Disability in Sport: An Interview with Ashley Hull-Owolabi 

When we talk about sport, the conversation around disabled athletes is saved every four years time. So what is it like being a disabled athlete? I met with Classroom Assistant, Forever Living associate and former Wheelchair Basketball player, Ashley Hull-Owolabi to find out. 

Ashley is a 28 year old who lives with Cerebral Palsy due to being asphyxiated at birth. Over the past two decades, Ashley has taken up a variety of disability specific sports, with Judo, Wheelchair Basketball, Wheelchair Football, Wheelchair Slalom and Weightlifting to his name and in 2004, Ashley was approached by Team GB to join the Athletics program.

“I just wanted to be treated like a normal guy.” Ashley tells me as we sit in the living room of his Enfield home, which he shares with his younger sister and mother.

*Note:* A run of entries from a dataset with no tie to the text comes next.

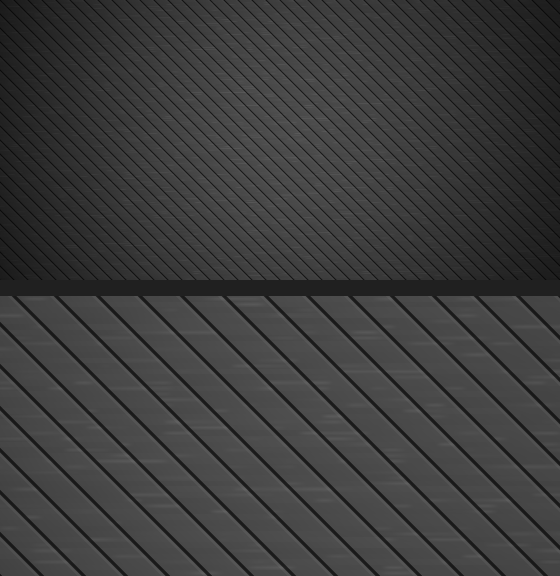
Top, the full canvas; bottom, a detail of the centre.
Give the GLSL for this pattern, as a WebGL 1 fragment shader.

```glsl
precision highp float;
// Dark brushed metal cut by fine diagonal grooves under a soft central light.

uniform vec2 u_resolution;

const vec2 STRIPES = vec2(40.0, 20.0);  // repeats across and down the canvas
const float GROOVE_WIDTH = 0.11;        // share of one stripe
const float BRUSH_ROWS = 150.0;         // brush rows per canvas height

float hash(vec2 p) {
  vec3 q = fract(vec3(p.xyx) * 0.1031);
  q += dot(q, q.yzx + 33.33);
  return fract((q.x + q.y) * q.z);
}

// Noise that is smooth along x and independent for each row.
float rowNoise(float x, float row) {
  float cell = floor(x);
  float t = smoothstep(0.0, 1.0, x - cell);
  return mix(hash(vec2(cell, row)), hash(vec2(cell + 1.0, row)), t);
}

// Band of the given half width with edges softened by blur.
float band(float dist, float halfWidth, float blur) {
  return 1.0 - smoothstep(halfWidth - blur, halfWidth + blur, abs(dist));
}

// Short pale scratches, shifted separately on every stripe.
float scratches(vec2 p, float stripe, float rows) {
  float y = p.y * rows;
  float row = floor(y);
  float profile = 1.0 - abs(2.0 * fract(y) - 1.0);
  float streak = rowNoise(p.x * 24.0 + stripe * 0.37, row + 7.0);
  return smoothstep(0.68, 1.0, streak) * profile;
}

float centralLight(vec2 fromCentre) {
  return 0.298 * exp(-0.82 * dot(fromCentre, fromCentre));
}

void main() {
  vec2 uv = gl_FragCoord.xy / u_resolution;
  vec2 p = gl_FragCoord.xy / u_resolution.y;
  vec2 centre = 0.5 * u_resolution / u_resolution.y;

  // Diagonal stripes falling to the right; a groove lies at each whole number.
  float across = dot(uv, STRIPES);
  float stripe = floor(across);
  float t = across - stripe;
  float toGroove = t - step(0.5, t);
  float blur = 0.6 * length(STRIPES / u_resolution);

  // Brushed surface with a slight slope of tone over each stripe.
  float grain = rowNoise(p.x * 9.0, floor(p.y * BRUSH_ROWS)) - 0.5;
  float tone = 1.0 + 0.05 * grain + 0.06 * (t - 0.5);
  tone += 0.17 * scratches(p, stripe, BRUSH_ROWS);

  // Lit lip beside a dark groove.
  float lip = band(toGroove + GROOVE_WIDTH, 0.04, blur);
  float groove = band(toGroove, 0.5 * GROOVE_WIDTH, blur);
  tone += 0.12 * lip;
  tone *= 1.0 - 0.64 * groove;

  float value = centralLight(p - centre) * tone;
  gl_FragColor = vec4(vec3(value), 1.0);
}
```
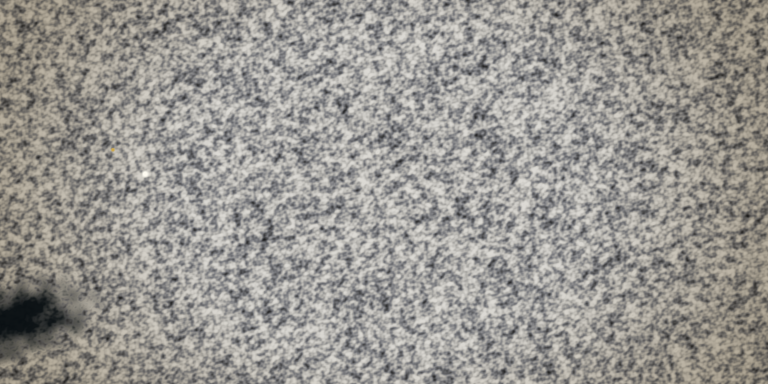
Write a Shadertoy shader that draws this texture.

```glsl
// Fine speckled grey stone: slanted grains from four octaves of gradient
// noise, toned cool in the darks and warm in the lights, with brown shaded
// edges, one ragged dark smudge at the left and two tiny bright flecks.

#define GRAIN_SCALE 38.0
#define GRAIN_SLANT 0.45
#define GRAIN_STRETCH 1.2
#define CONTRAST 0.54
#define BASE_TONE 0.645
#define EDGE_TINT vec3(0.82, 0.785, 0.72)
#define SMUDGE_POS vec2(0.02, 0.165)
#define SMUDGE_SIZE vec2(0.19, 0.09)
#define SMUDGE_COLOR vec3(0.02, 0.045, 0.06)

float hash(vec2 cell) {
    vec3 h = fract(cell.xyx * 0.1031);
    h += dot(h, h.yzx + 33.33);
    return fract((h.x + h.y) * h.z);
}

vec2 gradient(vec2 cell) {
    float angle = 6.2832 * hash(cell);
    return vec2(cos(angle), sin(angle));
}

float gradientNoise(vec2 p) {
    vec2 i = floor(p), f = p - i;
    vec2 e = vec2(1.0, 0.0);
    vec2 w = f * f * f * (f * (f * 6.0 - 15.0) + 10.0);
    float low = mix(dot(gradient(i), f),
                    dot(gradient(i + e.xy), f - e.xy), w.x);
    float high = mix(dot(gradient(i + e.yx), f - e.yx),
                     dot(gradient(i + e.xx), f - e.xx), w.x);
    return mix(low, high, w.y);
}

mat2 rotation(float angle) {
    float c = cos(angle), s = sin(angle);
    return mat2(c, -s, s, c);
}

// Signed grain height: medium grains, fine grains, grit and broad clusters
float grains(vec2 p) {
    vec2 q = rotation(GRAIN_SLANT) * p;
    q.x /= GRAIN_STRETCH;
    q = q * GRAIN_SCALE + 80.0;
    float medium = gradientNoise(q);
    float fine = gradientNoise(rotation(0.6) * q * 1.9 + 17.0);
    float grit = gradientNoise(rotation(1.3) * q * 3.3 + 63.0);
    float broad = gradientNoise(q * 0.3 + 41.0);
    return 0.68 * medium + 0.74 * fine + 0.5 * grit + 0.32 * broad;
}

// Soft round spot, 1 at its centre
float fleck(vec2 p, vec2 center, float radius) {
    return 1.0 - smoothstep(0.4 * radius, 1.4 * radius, length(p - center));
}

void mainImage(out vec4 fragColor, in vec2 fragCoord) {
    vec2 p = fragCoord / iResolution.y;
    vec2 centered = 2.0 * fragCoord / iResolution.xy - 1.0;

    // Stone tone, with compressed highlights
    float n = grains(p);
    float tone = BASE_TONE + CONTRAST * n - 0.35 * n * abs(n) * step(0.0, n);
    tone = clamp(tone, 0.12, 0.86);
    vec3 coolDark = vec3(0.985, 0.995, 1.03);
    vec3 warmLight = vec3(1.01, 1.0, 0.975);
    vec3 color = tone * mix(coolDark, warmLight, smoothstep(0.45, 0.7, tone));

    // Brown shading towards the sides and corners
    float edge = smoothstep(0.45, 1.15, length(centered * vec2(1.0, 0.6)));
    color *= mix(vec3(1.0), EDGE_TINT, edge);

    // Dark smudge with a ragged border
    vec2 q = p - SMUDGE_POS;
    q.y -= 0.15 * q.x;
    float ragged = 0.45 * gradientNoise(p * 22.0 + 9.0) - 0.45 * n;
    float smudge = 1.0 - smoothstep(0.25, 1.25, length(q / SMUDGE_SIZE) + ragged);
    color = mix(color, SMUDGE_COLOR, 0.95 * smudge);

    // Bright flecks
    color = mix(color, vec3(1.0, 0.99, 0.95), fleck(p, vec2(0.378, 0.547), 0.009));
    color = mix(color, vec3(0.8, 0.66, 0.3), fleck(p, vec2(0.294, 0.61), 0.005));

    fragColor = vec4(color, 1.0);
}
```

It is a testament he has lived by for some time. Despite his disability, Ashley’s property does not have a lift or ramp, nor have his work surfaces been adapted for a wheelchair user and his favorite place to be- his room, is situated up a flight of stars without a stair lift.

“I was always active as a child.” He explains, showing me one of the many medals he has won over the past 16 years. This particular one is Gold from 2004 for winning a Wheelchair Slalom event in Blackpool.

“School is the reason I got into sport though because it was a way to keep active.” Participating in Judo, Wheelchair Football, Wheelchair Slalom and some minor Weightlifting, Ashley’s only access to sport was when it was integrated with his studies.

“Before 2012, the number of Disabled sports clubs that I could actually get to was minimal, but because I was active at school it wasn’t a problem.” It is for this reason that Ashley believes that “sports should be a fundamental part of the education system.”

Is a core belief of Ashley’s for a number of reasons: “Sports not only keeps you proactive, but it is involving and develops socially, physically and mentally. Sports offers family-like support structure and everyone needs a network that is supports them.”

It is a support structure that Ashley missed as he took a hiatus from sport in order to focus on his Business Management degree.

“After university I joined the London Titans Basketball team.” As a Wheelchair Basketball player, Ashley’s dream of being a professional athlete was being realised, even if being a member came with an entirely new set of problems.

“When you start doing sport at school, there is a lot you don’t have to worry about. I went to a boarding college, so travel wasn’t a problem and it was covered in my school fees. Sport out of school is a completely different problem!”

One of these problems would be transport. As Ashley is unable to drive, he was forced to use London’s inadequately adapted Underground Rail network to make the 16.8mile journey from Enfield in North London, to Stanmore in West London. However, as there is no direct connection from Ashley’s home to the London Titans training facility, he was forced to travel first into Central London before making his way out west, making a 30minute drive, a three hour public transport ordeal- each way, every week.

“What you have to remember is that when you are in a Wheelchair, using public transport is about being safe. Personally, I try to only use step-free stations and I won’t use a the train when it’s busy because you can’t move along the platform and some people think it’s funny to push you. The worst is that in London, people won’t move if they take up the wheelchair spaces so you can’t lock your brakes safely. In the end, you might have to miss a few trains.”

The second problem was funding. “Luckily, my mum has been very supportive in trying to get me jobs, but not many people want to hire people with disabilities- degree or not, so for a long time I was unemployed.”

Regardless of the limitations, Ashley was a member of London Titians for 18months before an unforeseen dilemma plagued not only his social life, but his very ability to live independently.

“There were roadwork’s at the end of my road for three months!” Ashley signs exasperatedly. “I couldn’t go anywhere because of the pavement restrictions and it just killed my enthusiasm (to go to training)”.

“Fundamentally, the biggest problem with disabled sports is funding. Everything around being disabled is expensive. Getting a wheelchair and a building adapted to accommodate wheelchair users is expensive. Then you have to get a coach and the equipment the team needs and lastly you have to get there, none of it is cheap or really all that affordable. Yet the people aren’t being hired for jobs and need benefits to survive are expected to pay for it, which doesn’t make sense. A lot of disabled sports clubs are privately funded, but there is no incentive for new investors; because when you take it right to the top, to the paralympics- even then, the events organisers are pulling money from it to put into able bodied sports.
Disabled sports needs someone to remember us when they make their decisions on what sport they want to throw money at next”.